Just as racist rhetoric has no place in the media, people who tell lies about our LGBT neighbors should not be baptized as credible Christian messengers, particularly for a network built on progressive viewers. MSNBC should continue its move to improve its contributor rolls by keeping FRC off its shows.
Before Christmas John rightly took Cardinal Francis George to task for suggesting there were similarities between the “Gay Liberation Movement” and the Ku Klux Klan. Among other things, John said
The cardinal’s persistent question – who is the enemy? – speaks volumes about a disturbing strain of Catholicism in public life these days. It’s the quivering voice of a fearful Church that sees itself as a victim, not a reconciler, the voice of institutional callousness drowning out compassionate humanity, a Church eyeing enemies around every corner. I hope the Church I worship in and love is still too full of grace, justice and mercy to embrace that shrunken, embittered posture.
In an interview with the Chicago Tribune yesterday, George apologized. Instead of just offering the PR-calibrated “I’m sorry if anyone may have been hurt by what was said” type of quasi-contrition, the Cardinal actually confirmed the substance of John’s critique. From the Tribune story:
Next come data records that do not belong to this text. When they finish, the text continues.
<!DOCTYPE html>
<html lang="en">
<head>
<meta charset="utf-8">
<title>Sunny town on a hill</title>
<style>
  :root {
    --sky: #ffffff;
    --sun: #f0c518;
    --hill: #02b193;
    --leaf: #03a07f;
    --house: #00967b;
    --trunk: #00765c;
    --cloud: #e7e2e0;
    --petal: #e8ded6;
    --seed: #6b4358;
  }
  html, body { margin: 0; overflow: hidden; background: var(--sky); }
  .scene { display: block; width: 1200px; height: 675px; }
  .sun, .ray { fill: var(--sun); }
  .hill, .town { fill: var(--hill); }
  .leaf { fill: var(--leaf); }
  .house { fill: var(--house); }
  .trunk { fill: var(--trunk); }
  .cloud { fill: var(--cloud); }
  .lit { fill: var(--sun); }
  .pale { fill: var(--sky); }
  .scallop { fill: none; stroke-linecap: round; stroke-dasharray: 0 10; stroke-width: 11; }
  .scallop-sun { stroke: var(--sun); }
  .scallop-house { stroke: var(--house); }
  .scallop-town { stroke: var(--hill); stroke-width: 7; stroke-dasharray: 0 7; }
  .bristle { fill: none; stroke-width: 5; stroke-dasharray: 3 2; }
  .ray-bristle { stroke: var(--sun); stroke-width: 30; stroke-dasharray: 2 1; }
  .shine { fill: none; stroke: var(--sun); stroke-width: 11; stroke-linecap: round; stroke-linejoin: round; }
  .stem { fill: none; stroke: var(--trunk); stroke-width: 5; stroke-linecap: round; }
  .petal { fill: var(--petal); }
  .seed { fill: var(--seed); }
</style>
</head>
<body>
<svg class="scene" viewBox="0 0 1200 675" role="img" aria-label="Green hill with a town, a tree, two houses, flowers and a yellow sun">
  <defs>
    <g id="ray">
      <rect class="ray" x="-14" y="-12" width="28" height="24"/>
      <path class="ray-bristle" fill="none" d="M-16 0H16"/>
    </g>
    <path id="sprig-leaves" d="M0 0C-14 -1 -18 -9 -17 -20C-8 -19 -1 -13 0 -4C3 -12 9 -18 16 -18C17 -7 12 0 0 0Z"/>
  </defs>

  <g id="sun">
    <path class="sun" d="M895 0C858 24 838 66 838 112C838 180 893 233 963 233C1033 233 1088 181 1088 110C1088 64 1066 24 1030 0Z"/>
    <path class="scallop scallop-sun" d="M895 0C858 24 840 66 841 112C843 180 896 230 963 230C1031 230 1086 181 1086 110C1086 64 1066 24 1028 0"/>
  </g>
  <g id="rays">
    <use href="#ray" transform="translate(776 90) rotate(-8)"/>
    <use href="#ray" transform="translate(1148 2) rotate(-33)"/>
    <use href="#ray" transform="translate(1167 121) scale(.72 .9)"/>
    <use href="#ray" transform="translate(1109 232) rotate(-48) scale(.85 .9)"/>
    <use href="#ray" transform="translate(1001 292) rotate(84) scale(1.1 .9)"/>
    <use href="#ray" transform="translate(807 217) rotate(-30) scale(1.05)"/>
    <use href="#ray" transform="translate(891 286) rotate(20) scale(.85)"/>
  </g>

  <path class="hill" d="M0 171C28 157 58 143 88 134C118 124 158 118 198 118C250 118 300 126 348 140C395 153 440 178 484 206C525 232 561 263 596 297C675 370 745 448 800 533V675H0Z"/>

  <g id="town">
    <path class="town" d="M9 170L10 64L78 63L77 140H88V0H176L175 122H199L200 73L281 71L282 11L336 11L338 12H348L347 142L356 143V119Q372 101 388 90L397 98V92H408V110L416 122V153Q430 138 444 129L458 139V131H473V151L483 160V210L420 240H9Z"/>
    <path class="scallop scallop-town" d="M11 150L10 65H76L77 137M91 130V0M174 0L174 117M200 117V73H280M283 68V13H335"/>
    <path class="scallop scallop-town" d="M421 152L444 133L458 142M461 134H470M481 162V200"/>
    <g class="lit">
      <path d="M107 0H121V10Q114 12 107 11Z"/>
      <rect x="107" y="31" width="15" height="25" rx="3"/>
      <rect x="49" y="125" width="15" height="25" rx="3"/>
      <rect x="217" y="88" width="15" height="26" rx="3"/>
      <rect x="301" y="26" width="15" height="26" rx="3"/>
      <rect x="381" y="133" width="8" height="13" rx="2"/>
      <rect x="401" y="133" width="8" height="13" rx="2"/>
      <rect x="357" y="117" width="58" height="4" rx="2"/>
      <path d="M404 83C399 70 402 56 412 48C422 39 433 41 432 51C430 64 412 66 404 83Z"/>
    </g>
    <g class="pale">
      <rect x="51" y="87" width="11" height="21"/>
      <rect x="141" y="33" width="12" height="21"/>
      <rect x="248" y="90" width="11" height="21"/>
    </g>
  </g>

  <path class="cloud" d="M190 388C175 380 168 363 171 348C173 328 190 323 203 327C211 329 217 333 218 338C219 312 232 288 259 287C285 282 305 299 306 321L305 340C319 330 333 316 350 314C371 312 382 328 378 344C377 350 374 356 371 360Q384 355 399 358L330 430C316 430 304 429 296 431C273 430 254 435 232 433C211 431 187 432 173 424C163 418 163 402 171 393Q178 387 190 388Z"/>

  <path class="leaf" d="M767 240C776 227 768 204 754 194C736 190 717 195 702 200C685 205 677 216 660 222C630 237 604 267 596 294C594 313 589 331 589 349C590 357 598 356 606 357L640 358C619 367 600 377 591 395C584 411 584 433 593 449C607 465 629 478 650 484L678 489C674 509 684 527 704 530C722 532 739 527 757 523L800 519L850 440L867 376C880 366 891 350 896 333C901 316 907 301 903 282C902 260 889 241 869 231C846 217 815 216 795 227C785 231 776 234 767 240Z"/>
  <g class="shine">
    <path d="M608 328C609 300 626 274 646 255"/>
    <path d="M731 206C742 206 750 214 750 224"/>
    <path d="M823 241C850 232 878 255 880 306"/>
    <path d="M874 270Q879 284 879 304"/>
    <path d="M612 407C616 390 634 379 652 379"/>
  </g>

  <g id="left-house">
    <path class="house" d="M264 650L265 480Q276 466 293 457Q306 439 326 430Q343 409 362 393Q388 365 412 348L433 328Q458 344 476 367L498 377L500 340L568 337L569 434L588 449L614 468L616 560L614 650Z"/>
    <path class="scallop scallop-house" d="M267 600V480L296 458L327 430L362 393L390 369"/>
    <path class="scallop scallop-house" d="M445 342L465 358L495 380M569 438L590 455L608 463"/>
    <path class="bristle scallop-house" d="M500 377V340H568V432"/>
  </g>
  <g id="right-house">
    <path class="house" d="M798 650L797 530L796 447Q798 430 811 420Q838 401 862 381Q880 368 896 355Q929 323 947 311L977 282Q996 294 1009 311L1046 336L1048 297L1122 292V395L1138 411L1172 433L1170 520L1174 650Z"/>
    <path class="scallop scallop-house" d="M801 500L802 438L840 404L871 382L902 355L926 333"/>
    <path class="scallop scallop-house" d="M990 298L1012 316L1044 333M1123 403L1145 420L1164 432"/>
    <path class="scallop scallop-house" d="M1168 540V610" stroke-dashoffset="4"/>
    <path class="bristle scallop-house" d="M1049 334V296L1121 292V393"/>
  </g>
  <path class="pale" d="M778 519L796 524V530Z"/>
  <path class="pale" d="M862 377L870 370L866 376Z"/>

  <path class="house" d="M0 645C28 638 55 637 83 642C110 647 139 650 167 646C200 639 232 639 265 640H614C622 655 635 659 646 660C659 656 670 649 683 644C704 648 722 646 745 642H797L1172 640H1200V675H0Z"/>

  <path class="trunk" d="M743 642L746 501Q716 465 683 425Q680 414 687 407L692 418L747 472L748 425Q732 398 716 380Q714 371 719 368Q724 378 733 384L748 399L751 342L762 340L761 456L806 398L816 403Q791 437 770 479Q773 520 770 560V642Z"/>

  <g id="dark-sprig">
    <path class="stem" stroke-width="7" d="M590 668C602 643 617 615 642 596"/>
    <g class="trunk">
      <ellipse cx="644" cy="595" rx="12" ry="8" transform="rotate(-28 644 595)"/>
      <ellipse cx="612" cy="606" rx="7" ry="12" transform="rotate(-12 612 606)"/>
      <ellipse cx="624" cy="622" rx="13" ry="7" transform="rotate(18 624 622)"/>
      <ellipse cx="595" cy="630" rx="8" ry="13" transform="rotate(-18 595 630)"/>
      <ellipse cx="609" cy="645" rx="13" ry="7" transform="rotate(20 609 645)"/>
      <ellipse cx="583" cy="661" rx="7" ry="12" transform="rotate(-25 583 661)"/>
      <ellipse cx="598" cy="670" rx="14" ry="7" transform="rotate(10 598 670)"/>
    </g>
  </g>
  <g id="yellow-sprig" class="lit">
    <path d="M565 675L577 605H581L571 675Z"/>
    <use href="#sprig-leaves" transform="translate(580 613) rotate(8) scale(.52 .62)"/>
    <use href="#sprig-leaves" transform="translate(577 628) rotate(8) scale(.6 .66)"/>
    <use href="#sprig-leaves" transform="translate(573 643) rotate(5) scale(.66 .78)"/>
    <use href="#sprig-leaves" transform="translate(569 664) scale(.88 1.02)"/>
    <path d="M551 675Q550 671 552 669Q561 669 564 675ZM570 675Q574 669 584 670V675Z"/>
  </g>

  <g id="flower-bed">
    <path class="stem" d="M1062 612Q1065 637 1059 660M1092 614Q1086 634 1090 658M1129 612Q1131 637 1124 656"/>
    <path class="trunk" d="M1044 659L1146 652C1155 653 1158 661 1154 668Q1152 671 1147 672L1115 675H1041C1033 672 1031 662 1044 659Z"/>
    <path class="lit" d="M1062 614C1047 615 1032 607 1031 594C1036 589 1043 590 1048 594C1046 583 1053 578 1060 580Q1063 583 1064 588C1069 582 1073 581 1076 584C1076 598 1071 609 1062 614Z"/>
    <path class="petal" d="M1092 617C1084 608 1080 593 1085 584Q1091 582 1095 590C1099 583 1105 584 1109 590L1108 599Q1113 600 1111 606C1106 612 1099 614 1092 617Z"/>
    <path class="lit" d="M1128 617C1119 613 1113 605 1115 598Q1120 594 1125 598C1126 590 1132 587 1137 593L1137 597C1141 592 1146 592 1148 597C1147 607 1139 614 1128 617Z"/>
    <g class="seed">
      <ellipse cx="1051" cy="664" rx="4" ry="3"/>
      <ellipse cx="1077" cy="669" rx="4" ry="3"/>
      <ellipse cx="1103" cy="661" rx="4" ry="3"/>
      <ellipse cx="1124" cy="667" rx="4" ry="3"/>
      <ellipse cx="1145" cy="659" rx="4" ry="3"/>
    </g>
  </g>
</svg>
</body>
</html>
“When I was talking, I was speaking out of fear that I have for the church’s liberty and I was reaching for an analogy which was very inappropriate, for which I’m sorry,” George said. “I didn’t realize the impact of what I was saying. … Sometimes fear is a bad motivation.
…George said although church teaching does not judge same-sex relationships as morally acceptable, it does encourage the faithful to “respect everyone.”
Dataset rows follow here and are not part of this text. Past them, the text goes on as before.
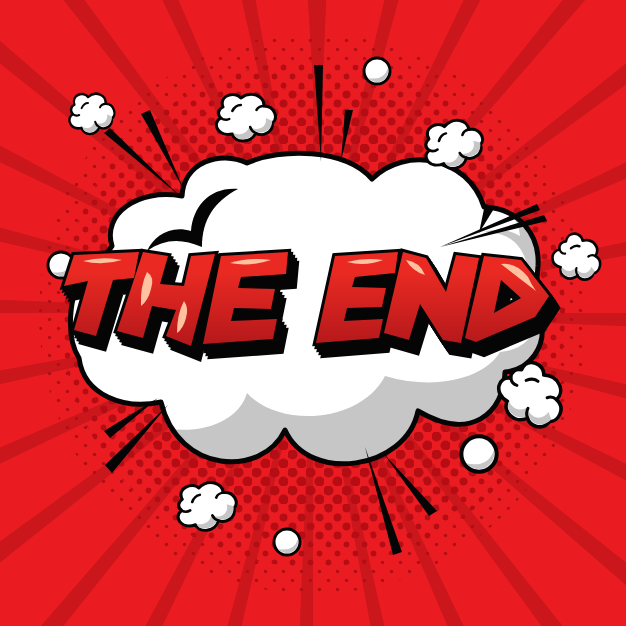
<!DOCTYPE html>
<html lang="en">
<head>
<meta charset="utf-8">
<title>The End</title>
<style>
:root {
  --red: #ea1c22;
  --ray: #cb161c;
  --dot: #b50d13;
  --ink: #050505;
  --paper: #ffffff;
  --shade: #c6c6c6;
  --shine: #ffc2a0;
  --letter-top: #ea2a22;
  --letter-bottom: #b5181b;
}
html, body { margin: 0; height: 100%; overflow: hidden; }
.comic { display: block; width: 626px; height: 626px; background: var(--red); }
.rays { fill: none; stroke: var(--ray); stroke-width: 460; stroke-dasharray: 1.9 8.1; }
.dot { fill: var(--dot); }
.streaks { fill: var(--ink); }
.outline { fill: none; stroke: var(--ink); stroke-width: 5; stroke-linejoin: round; }
.paper { fill: var(--paper); }
.shade { fill: var(--shade); }
.ink { fill: var(--ink); }
.puff { fill: var(--paper); stroke: var(--ink); stroke-width: 3; stroke-linejoin: round; }
.puff-mark { fill: none; stroke: var(--ink); stroke-width: 2.5; stroke-linecap: round; }
.extrusion { fill: var(--ink); stroke: var(--ink); stroke-width: 6; stroke-linejoin: miter; }
.face { fill: url(#letter-fill); }
.shine { fill: var(--shine); }
</style>
</head>
<body>
<svg class="comic" viewBox="0 0 626 626" role="img" aria-label="The End">
  <defs>
    <pattern id="dots-s" width="18" height="18" patternUnits="userSpaceOnUse">
      <g class="dot"><circle cx="4.5" cy="4.5" r="1.8"/><circle cx="13.5" cy="13.5" r="1.8"/></g>
    </pattern>
    <pattern id="dots-m" width="18" height="18" patternUnits="userSpaceOnUse">
      <g class="dot"><circle cx="4.5" cy="4.5" r="2.9"/><circle cx="13.5" cy="13.5" r="2.9"/></g>
    </pattern>
    <pattern id="dots-l" width="18" height="18" patternUnits="userSpaceOnUse">
      <g class="dot"><circle cx="4.5" cy="4.5" r="4"/><circle cx="13.5" cy="13.5" r="4"/></g>
    </pattern>
    <pattern id="dots-xl" width="18" height="18" patternUnits="userSpaceOnUse">
      <g class="dot"><circle cx="4.5" cy="4.5" r="5.1"/><circle cx="13.5" cy="13.5" r="5.1"/></g>
    </pattern>
    <linearGradient id="letter-fill" gradientUnits="userSpaceOnUse" x1="0" y1="252" x2="0" y2="345">
      <stop offset=".2" stop-color="var(--letter-top)"/>
      <stop offset="1" stop-color="var(--letter-bottom)"/>
    </linearGradient>
    <path id="cloud" d="M182 196C184 162 220 150 247 163C280 148 345 148 372 179C405 146 468 156 484 207C518 208 540 234 538 266C536 285 536 300 541 320C547 346 530 370 505 372C504 414 470 442 418 411C406 470 309 484 285 430C262 478 178 474 161 402C125 410 84 396 79 358C66 338 68 294 84 276C94 264 104 258 112 246C102 214 138 188 182 196Z"/>
    <clipPath id="cloud-clip"><use href="#cloud"/></clipPath>
    <g id="lettering">
      <path d="M74 255L139 252L134 278L113 280L96 336L74 330L88 281L64 286Z"/>
      <path d="M143 252L168 256L160 284L184 286L191 256L215 254L191 346L166 336L176 310L152 306L143 338L117 331Z"/>
      <path d="M221 256L288 252L286 274L241 277L238 288L275 289L271 309L234 308L231 321L277 319L273 339L203 344Z"/>
      <path d="M335 256L398 252L395 273L355 277L352 287L386 288L382 307L347 308L344 321L383 319L379 338L316 343Z"/>
      <path d="M403 252L426 258L446 292L456 255L479 258L461 343L443 340L420 304L409 340L384 333Z"/>
      <path fill-rule="evenodd" d="M484 256L521 260L549 296L535 317L476 342L465 338ZM501 280L494 313L521 298Z"/>
    </g>
    <g id="puff-shape">
      <path class="puff" d="M-22 -12C-26 -24 -10 -28 -5 -21C5 -29 18 -23 17 -13C28 -13 31 0 25 4C26 14 15 18 9 14C5 25 -11 24 -13 15C-27 18 -33 4 -24 -1C-28 -5 -26 -10 -22 -12Z"/>
      <path class="shade" d="M-12 14C-5 17 1 14 3 8C12 13 20 8 19 -1L25 2C25 12 15 16 9 12C4 23 -10 22 -12 14Z"/>
      <path class="puff-mark" d="M-13 -8Q-10 -14 -5 -14M-24 -1Q-20 2 -16 0M9 14Q5 12 4 8M17 -13Q12 -13 10 -9"/>
    </g>
    <g id="ball">
      <circle class="puff" r="13"/>
      <path class="shade" d="M11 -3A11.500 11.500 0 0 1 -9 7Q7 10 11 -3Z"/>
    </g>
  </defs>

  <g id="background">
    <circle class="rays" cx="313" cy="313" r="230" pathLength="280"/>
    <ellipse cx="313" cy="314" rx="274" ry="280" fill="url(#dots-s)"/>
    <ellipse cx="313" cy="314" rx="252" ry="253" fill="url(#dots-m)"/>
    <ellipse cx="313" cy="314" rx="234" ry="227" fill="url(#dots-l)"/>
    <ellipse cx="313" cy="314" rx="216" ry="194" fill="url(#dots-xl)"/>
  </g>

  <use href="#ball" x="61" y="265"/>

  <g id="cloud-burst">
    <use href="#cloud" class="paper"/>
    <g class="shade" clip-path="url(#cloud-clip)">
      <path d="M150 425C195 438 238 424 247 393C278 428 360 424 385 376C440 392 486 376 500 352C524 350 538 334 540 312L570 312V490H150Z"/>
      <path d="M484 232C508 232 524 244 528 270L550 272V200H500Q518 216 520 236Q504 226 484 232Z"/>
    </g>
    <use href="#cloud" class="outline"/>
    <path class="ink" d="M238 189C209 187 193 207 191 231C170 225 154 236 147 251C164 239 181 238 202 247C202 219 215 201 238 189Z"/>
  </g>

  <g class="streaks">
    <path d="M314 65H323L321 162Z"/>
    <path d="M345 110H353L341 161Z"/>
    <path d="M141 114L150 110L184 190Z"/>
    <path d="M104 133L110 128L181 197Z"/>
    <path d="M440 247L537 204L540 210Z"/>
    <path d="M440 247L544 215L547 221Z"/>
    <path d="M479 233L485 204L495 207Z"/>
    <path d="M104 431L110 438L158 398Z"/>
    <path d="M105 465L112 473L168 405Z"/>
    <path d="M365 447L393 555L402 552Z"/>
    <path d="M384 454L429 516L437 511Z"/>
  </g>

  <g id="puffs">
    <use href="#puff-shape" transform="translate(92 115) scale(.8 .86)"/>
    <use href="#puff-shape" transform="translate(246 119) scale(1.050 1)"/>
    <use href="#puff-shape" transform="translate(454 146) rotate(-12) scale(1.050 1)"/>
    <use href="#puff-shape" transform="translate(577 260) rotate(28) scale(.84 .94)"/>
    <use href="#puff-shape" transform="translate(531 398) rotate(42) scale(1.180 1.220)"/>
    <use href="#puff-shape" transform="translate(207 508) rotate(-8) scale(1.060 1)"/>
    <use href="#ball" x="377" y="71"/>
    <use href="#ball" x="287" y="542"/>
    <use href="#ball" transform="translate(479 454) scale(1.360)"/>
  </g>

  <g id="title">
    <g class="extrusion">
      <use href="#lettering"/>
      <use href="#lettering" x="2" y="3"/>
      <use href="#lettering" x="4" y="6"/>
      <use href="#lettering" x="6" y="9"/>
      <use href="#lettering" x="8" y="12"/>
    </g>
    <use href="#lettering" class="face"/>
    <g class="shine">
      <path d="M83 261Q103 256 122 260Q102 266 83 261Z"/>
      <path d="M147 272Q155 277 151 289Q148 301 141 306Q140 286 147 272Z"/>
      <path d="M184 301Q189 308 186 318Q183 329 177 333Q177 314 184 301Z"/>
      <path d="M230 263Q250 257 271 260Q250 267 230 263Z"/>
      <path d="M347 262Q365 257 383 260Q365 267 347 262Z"/>
      <path d="M406 260Q420 262 425 275Q412 271 406 260Z"/>
      <path d="M501 264Q516 262 528 277Q531 284 536 291Q519 278 501 264Z"/>
    </g>
  </g>
</svg>
</body>
</html>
“The question is, ‘Does respect mean that we have to change our teaching?’ That’s an ongoing discussion, of course. … I still go back to the fact that these are people we know and love and are part of our families. That’s the most important point right now.”
While I still wish the Cardinal would go further in renouncing his hateful rhetoric, credit where credit’s due. Time will tell, but perhaps George has learned an important lesson.